[Plain-text document sources]

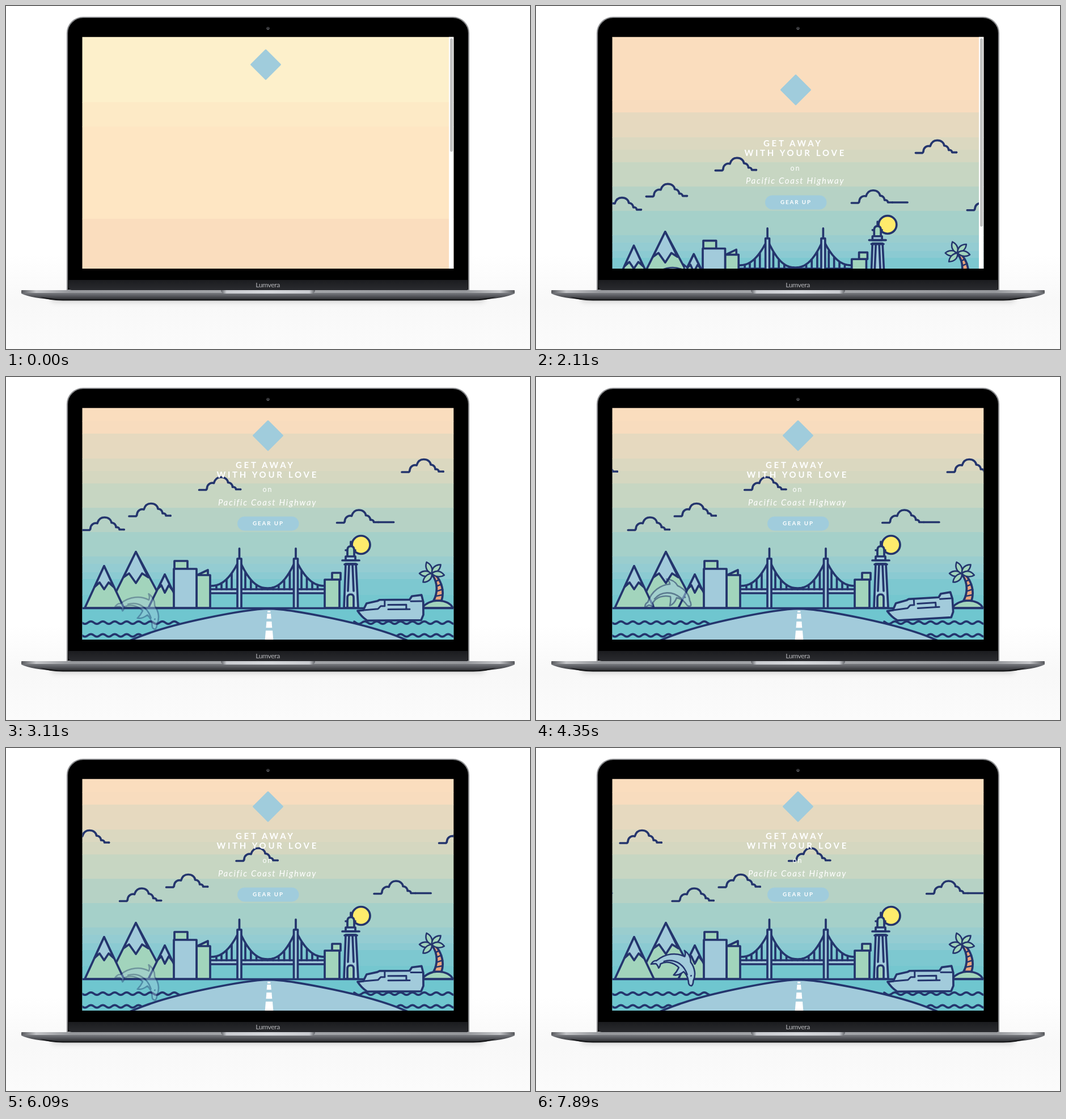
Recreate the animation shown at these times as an HTML page. Size 924 px wide and 606 px high, loop 8 s.

```html
<!DOCTYPE html>
<html lang="en">
<head>
<meta charset="utf-8">
<title>Coast road</title>
<style>
  html, body { margin: 0; width: 100%; height: 100%; overflow: hidden; background: #fff; }
  svg { display: block; }
  text { font-family: Lato, sans-serif; fill: #fff; white-space: pre; }
  .ink { stroke: #24356d; stroke-width: 3.7; stroke-linecap: round; stroke-linejoin: round; fill: none; }
  .green { fill: #a2d4bc; }
  .blue { fill: #a2cbdb; }
  .thin { stroke-width: 2.6; }
</style>
</head>
<body>
<svg width="924" height="606" viewBox="0 0 924 606">
  <defs>
    <clipPath id="screen"><rect x="134.500" y="54.800" width="654.800" height="409.200"/></clipPath>
    <linearGradient id="floor" x2="0" y2="1">
      <stop offset="0" stop-color="#fff"/><stop offset=".5" stop-color="#f8f8f8"/><stop offset="1" stop-color="#fbfbfb"/>
    </linearGradient>
    <linearGradient id="under" x2="0" y2="1">
      <stop offset="0" stop-color="#8b8d91"/><stop offset=".4" stop-color="#6a6c71"/><stop offset="1" stop-color="#2c2d31"/>
    </linearGradient>
    <linearGradient id="lip">
      <stop offset="0" stop-color="#55575b"/><stop offset=".03" stop-color="#c4c5c8"/><stop offset=".1" stop-color="#95979b"/>
      <stop offset=".5" stop-color="#a5a7ab"/><stop offset=".9" stop-color="#95979b"/><stop offset=".97" stop-color="#c4c5c8"/><stop offset="1" stop-color="#55575b"/>
    </linearGradient>
    <linearGradient id="notch">
      <stop offset="0" stop-color="#5d5f64"/><stop offset=".06" stop-color="#c9cbd0"/><stop offset=".5" stop-color="#d6d8dc"/>
      <stop offset=".94" stop-color="#c9cbd0"/><stop offset="1" stop-color="#5d5f64"/>
    </linearGradient>
    <linearGradient id="chin" x2="0" y2="1">
      <stop offset="0" stop-color="#1b1c1f"/><stop offset="1" stop-color="#2a2b2f"/>
    </linearGradient>
    <filter id="soft" x="-10%" y="-200%" width="120%" height="500%"><feGaussianBlur stdDeviation="5"/></filter>
    <path id="puff" class="ink" d="M0 0H12Q14-1 14-4C15-10 20-13.500 26-12C28-19 33-22.500 38.500-22.500C46-22.500 50.500-18 51-13C56-13 59-9 59-5C63-6 65-3 65-1H73"/>
    <path id="leaf" class="ink green thin" d="M0 0C6-7 15-7 22 0C15 6 6 5 0 0Z"/>
  </defs>

  <!-- laptop -->
  <rect y="440" width="924" height="166" fill="url(#floor)"/>
  <rect x="80" y="512" width="764" height="11" rx="5" fill="#777" opacity=".3" filter="url(#soft)"/>
  <path d="M108 502V48A28 28 0 0 1 136 20H788A28 28 0 0 1 816 48V502Z" fill="#000" stroke="#8d8e91" stroke-width="2.200"/>
  <path d="M110 484H814V502H116Q110 502 110 495Z" fill="url(#chin)"/>
  <circle cx="462" cy="39.500" r="2.600" fill="#55565a"/><circle cx="462" cy="39" r="1.200" fill="#16171a"/>
  <text x="461.500" y="497" text-anchor="middle" font-size="12.200" letter-spacing="-.4" style="fill:#b4b5b8">Lumvera</text>
  <path d="M27 503V508Q45 517 92 519H832Q879 517 897 508V503Z" fill="url(#under)"/>
  <path d="M60 514Q75 520 100 520.500H824Q849 520 864 514L832 518H92Z" fill="#18191b"/>
  <rect x="27" y="502" width="870" height="5" rx="1" fill="url(#lip)"/>
  <path d="M379 502H545Q545 508 537 508H387Q379 508 379 502Z" fill="url(#notch)"/>

  <g clip-path="url(#screen)">
    <g id="page">
      <g id="sky"></g>
      <g id="scene">
        <circle cx="626" cy="296.500" r="16" class="ink" style="fill:#ffeb6c"/>

        <!-- mountains -->
        <g class="ink">
          <path class="green" d="M180 408L229 309L282 408Z"/>
          <path class="blue" d="M207 354L229 309L251 354L240 347L229 364L217 347Z"/>
          <path class="green" d="M251 408L280 349L309 408Z"/>
          <path class="blue" d="M268 374L280 349L293 376L287 368L280 381L274 368Z"/>
          <path class="green" d="M139 408L173 334L208 408Z"/>
          <path class="blue" d="M156 371L173 334L190 371L181 363L173 375L165 363Z"/>
        </g>

        <!-- bridge -->
        <rect x="360" y="375" width="202" height="7" class="blue"/>
        <path id="cables" class="ink"/>
        <path class="ink" d="M360 375H562M360 382H562"/>
        <g id="towers"></g>

        <!-- buildings -->
        <g class="ink">
          <path class="green" d="M297 325H320V339H297ZM337 350L356 341V350M336 350H360V408H336Z"/>
          <path class="blue" d="M296 339H336V408H296Z"/>
          <path class="green" d="M575 346H590V358H575Z"/>
          <path class="green" d="M562 358H588V408H562Z"/>
        </g>

        <!-- lighthouse -->
        <g class="ink">
          <path class="blue" d="M599 330L596 408H621L617 330Z"/>
          <path d="M608 291V299M605 331L603 378M611 331L613 378"/>
          <path class="green" d="M602 317V306Q602 299 608 299Q614 299 614 306V317"/>
          <path class="blue" d="M599 317H616V324H599Z"/>
          <path d="M593 324H623M597 331H619M599 306H602M614 306H616"/>
          <path class="green" d="M602 408V390Q602 384 608 384Q613 384 613 390V408Z"/>
        </g>

        <!-- island -->
        <path class="ink green" d="M733 408Q745 395 762 395Q782 396 788 408Z"/>
        <path class="ink" style="fill:#e9a47c" d="M752 350C762 364 761 382 754 395H768C773 380 769 362 757 349Z"/>
        <path class="ink thin" d="M758 361L764 358M761 369L768 366M761 378L770 375M759 387L769 385"/>
        <g id="leaves"></g>

        <!-- sea and road -->
        <rect x="130" y="408" width="664" height="60" fill="#6fc6cf"/>
        <path id="waves" class="ink"/>
        <path class="ink blue" d="M216 467C252 450 300 437 350 426.500C400 416 440 409.500 463 409.500C486 409.500 526 416 576 426.500C626 437 675 450 711 467Z"/>
        <path fill="#fff" d="M461.500 413H466L466.400 416H461ZM460.500 418H467L467.800 427H459.700ZM459.400 432H468.400L469.300 443H458.500ZM458 448H470L471.300 464H456.700Z"/>
        <path class="ink" d="M134 408.500H790"/>

        <g id="ship" class="ink">
          <path class="blue" d="M620 413L630 412L636 400L655 396L659 394H712L716 388L733 386L736 398V421L732 430.500H637Q627 424 620 413Z"/>
          <path d="M630 412L656 410L661 405H668V395M674 403H706M674 411H712M714 397H734M706 403V411" stroke-width="3"/>
        </g>
        <g id="dolphin" class="ink thin">
          <path class="blue" d="M-37-6C-30-26-14-37 2-38Q1-44-4-47Q10-46 16-35C28-30 36-20 37-9Q40-4 39 0Q34 3 30-4C26-9 20-13 14-14Q10-3 2 0Q4-8 3-16C-10-19-22-15-28-5Q-26 1-27 3Q-32-1-35-1Q-39 1-42 4Q-42-4-37-6Z"/>
          <path d="M-25-12C-14-25 6-27 22-13M29-15V-14.500"/>
        </g>
        <g id="clouds"></g>
      </g>

      <g id="copy">
        <text x="405" y="160.500" font-size="15" font-weight="700" letter-spacing="3.700">GET AWAY</text>
        <text x="371.500" y="177.500" font-size="15" font-weight="700" letter-spacing="3.700">WITH YOUR LOVE</text>
        <text x="452.500" y="203" font-size="12.500" letter-spacing="2">on</text>
        <text x="374" y="226.500" font-size="15" font-style="italic" letter-spacing="1.700">Pacific Coast Highway</text>
        <rect x="408" y="246.500" width="108.500" height="25" rx="12.500" fill="#a0ccdc"/>
        <text x="435" y="262.300" font-size="9.800" font-weight="700" letter-spacing="1.900">GEAR UP</text>
      </g>
    </g>
    <rect id="badge" x="-19.500" y="-19.500" width="39" height="39" rx="1.500" fill="#a0ccdc"/>
    <g id="bar">
      <rect x="781" y="54" width="9" height="411" fill="#fff"/>
      <rect id="thumb" x="783" y="57" width="5" rx="2.500" fill="#c1c1c1"/>
    </g>
  </g>
</svg>
<script>
const LOOP = 8000, VIEW = 409, WIDE = 655, LEFT = 134, BASE = 464;
const $ = id => document.getElementById(id);
const put = (id, attrs) => { for (const k in attrs) $(id).setAttribute(k, attrs[k]); };
const range = (from, to, step) => Array.from({ length: Math.floor((to - from) / step) + 1 }, (_, i) => from + i * step);
const line = points => 'M' + points.map(p => p.map(n => n.toFixed(1)).join(' ')).join('L');

const bands = [
  [-360, '#fdf0cb'], [-239, '#fdeac6'], [-196, '#fee6c3'], [-33, '#faddbe'], [78, '#f8dcbe'],
  [100, '#e6d9bf'], [144, '#dbd8c0'], [166, '#d5d7c0'], [188, '#c7d6c2'], [231, '#b6d2c5'],
  [274, '#a5d0c9'], [317, '#9acdce'], [330, '#94ccd2'], [345, '#8bcad2'], [357, '#7dc8d0'], [385, '#75c7cf']
];
$('sky').innerHTML = bands.map(([y, c], i) => {
  const end = i + 1 < bands.length ? bands[i + 1][0] : 480;
  return `<rect x="130" y="${y}" width="664" height="${end - y + .6}" fill="${c}"/>`;
}).join('');

// Suspension cables hang from towers at 411.5 and 511
function cableY(x) {
  if (x < 411.5) return 369 - 46 * ((x - 361) / 50.5) ** 2.3;
  if (x > 511) return 369 - 46 * ((562 - x) / 51) ** 2.3;
  return 373 - 50 * (Math.abs(x - 461.2) / 49.8) ** 2.3;
}
const hangers = [...range(371, 402, 9), ...range(422, 502, 9.8), ...range(521, 552, 9.5)];
put('cables', {
  d: line(range(361, 562, 1.5).map(x => [x, cableY(x)])) +
     hangers.map(x => `M${x} ${cableY(x)}V375`).join('')
});
$('towers').innerHTML = [411.5, 511].map(x =>
  `<path class="ink blue" d="M${x} 303V321M${x - 3.5} 408V321H${x + 3.5}V408"/>`).join('');

$('leaves').innerHTML = [-180, -115, -45, 8, 135].map(a =>
  `<use href="#leaf" transform="translate(751 347) rotate(${a})"/>`).join('');

const wave = (y, from, to) => line(range(from, to, 1.5).map(x => [x, y + 2.2 * Math.sin((x - 134) * Math.PI / 10.5)]));
put('waves', { d: wave(434, 134, 306) + wave(434, 614, 790) + wave(456.5, 134, 246) + wave(456.5, 680, 790) });

// left end at CLOUD_TIME, base line, extra length of the right tail
const CLOUD_TIME = 3110;
const clouds = [[135, 270.5, 0], [217, 246, 0], [340.5, 199.5, 0], [583.5, 257.5, 27], [698, 168, 0]];
$('clouds').innerHTML = clouds.map(([, y, tail]) => '<g>' + [0, -WIDE].map(x =>
  `<use href="#puff" x="${x}" y="${y}"/><path class="ink" d="M${x + 73} ${y - 1}h${tail}"/>`).join('') + '</g>').join('');

// time, x, y, angle, opacity
const leap = [
  [0, 230, 425, 32, .4], [350, 229, 430, 33, 0], [650, 222, 420, -25, 0], [1240, 234, 404, 0, .55],
  [1800, 241, 400, 31, 1], [1980, 240, 409, 32, .95], [2980, 230, 425, 32, .4]
];
const mod = (a, n) => ((a % n) + n) % n;
function tween(keys, t) {
  const i = keys.findIndex(k => k[0] > t), a = keys[i - 1], b = keys[i];
  const f = (t - a[0]) / (b[0] - a[0]);
  return a.map((v, j) => v + (b[j] - v) * f);
}
function swing(t, start, length) {
  const x = Math.min(1, Math.max(0, (t - start) / length));
  return .5 - Math.cos(x * Math.PI) / 2;
}

function draw(t) {
  const drop = VIEW * (1 - swing(t, 1192, 1326));
  const scrolling = drop > 3;
  const scale = scrolling ? 647 / WIDE : 1;
  const shift = scrolling ? -4 : 0;

  put('page', { transform: `translate(0 ${drop})` });
  put('scene', { transform: `translate(${LEFT} ${BASE}) scale(${scale}) translate(${-LEFT} ${-BASE})` });
  put('copy', { transform: `translate(${shift} 0)` });
  const lift = VIEW * (1 - swing(t, 1176, 1185));
  put('badge', { transform: `translate(${462 + shift} ${103.5 + drop - lift}) rotate(45)` });
  put('bar', { visibility: scrolling ? 'visible' : 'hidden' });
  put('thumb', { height: VIEW * VIEW / (VIEW + drop) - 4 });

  [...$('clouds').children].forEach((g, i) => {
    const x = mod(clouds[i][0] - LEFT + .022 * (t - CLOUD_TIME), WIDE) + LEFT;
    g.setAttribute('transform', `translate(${x} 0)`);
  });

  const [, x, y, angle, opacity] = tween(leap, mod(t - 3110, 2980));
  put('dolphin', { transform: `translate(${x} ${y}) rotate(${angle})`, opacity });
  put('ship', { transform: `rotate(${-4.2 * Math.sin(t * Math.PI / 1000) ** 2} 630 424)` });
}

function tick() {
  draw(performance.now() % LOOP);
  requestAnimationFrame(tick);
}
tick();
</script>
</body>
</html>
```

Aim of the exercise: How many lines above include the word "translate"? Answer with the number alone.

Task solution: 7